Records provided START

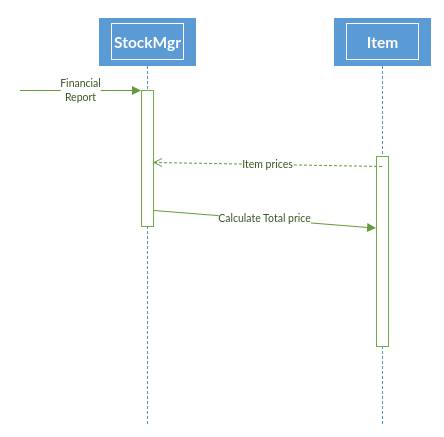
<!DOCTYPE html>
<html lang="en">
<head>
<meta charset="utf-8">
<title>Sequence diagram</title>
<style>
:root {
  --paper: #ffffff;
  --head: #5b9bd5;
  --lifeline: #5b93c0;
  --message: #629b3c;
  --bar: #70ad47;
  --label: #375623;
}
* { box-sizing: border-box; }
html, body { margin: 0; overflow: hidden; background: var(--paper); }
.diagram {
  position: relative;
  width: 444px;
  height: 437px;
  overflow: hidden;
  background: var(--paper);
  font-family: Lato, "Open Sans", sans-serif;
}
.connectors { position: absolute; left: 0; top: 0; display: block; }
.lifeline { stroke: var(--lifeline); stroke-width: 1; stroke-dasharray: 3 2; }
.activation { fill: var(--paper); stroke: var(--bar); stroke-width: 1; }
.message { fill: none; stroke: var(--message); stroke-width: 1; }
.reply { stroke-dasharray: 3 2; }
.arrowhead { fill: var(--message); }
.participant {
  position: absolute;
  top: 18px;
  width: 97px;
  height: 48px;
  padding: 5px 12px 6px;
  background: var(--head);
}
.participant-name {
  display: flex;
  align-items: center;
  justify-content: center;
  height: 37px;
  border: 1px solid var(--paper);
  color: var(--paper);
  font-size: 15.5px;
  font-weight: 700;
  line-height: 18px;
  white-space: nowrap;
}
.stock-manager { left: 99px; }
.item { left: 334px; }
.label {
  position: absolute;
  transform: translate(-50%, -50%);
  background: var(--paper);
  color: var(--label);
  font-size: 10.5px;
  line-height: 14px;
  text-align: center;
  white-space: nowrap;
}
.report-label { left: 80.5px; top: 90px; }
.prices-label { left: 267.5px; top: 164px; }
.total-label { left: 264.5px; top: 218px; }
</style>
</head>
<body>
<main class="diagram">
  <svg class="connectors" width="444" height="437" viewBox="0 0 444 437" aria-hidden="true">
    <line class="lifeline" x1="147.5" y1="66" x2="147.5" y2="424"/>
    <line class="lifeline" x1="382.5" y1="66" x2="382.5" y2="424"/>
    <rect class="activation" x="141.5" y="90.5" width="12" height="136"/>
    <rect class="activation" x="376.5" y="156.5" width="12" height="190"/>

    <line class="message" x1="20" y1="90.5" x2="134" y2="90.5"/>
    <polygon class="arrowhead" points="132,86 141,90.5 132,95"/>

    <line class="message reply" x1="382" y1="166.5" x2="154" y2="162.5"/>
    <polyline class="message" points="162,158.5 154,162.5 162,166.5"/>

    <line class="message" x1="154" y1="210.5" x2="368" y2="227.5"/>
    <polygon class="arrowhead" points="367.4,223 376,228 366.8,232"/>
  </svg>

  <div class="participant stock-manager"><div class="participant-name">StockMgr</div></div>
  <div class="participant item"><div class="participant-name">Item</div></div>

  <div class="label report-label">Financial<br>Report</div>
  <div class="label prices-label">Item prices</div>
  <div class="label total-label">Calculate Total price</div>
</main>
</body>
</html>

Records provided END

> [Task objective]: Gather up, from the records above, each line where the word "paper" appears.

> [Output for this task]:
  --paper: #ffffff;
html, body { margin: 0; overflow: hidden; background: var(--paper); }
  background: var(--paper);
.activation { fill: var(--paper); stroke: var(--bar); stroke-width: 1; }
  border: 1px solid var(--paper);
  color: var(--paper);
  background: var(--paper);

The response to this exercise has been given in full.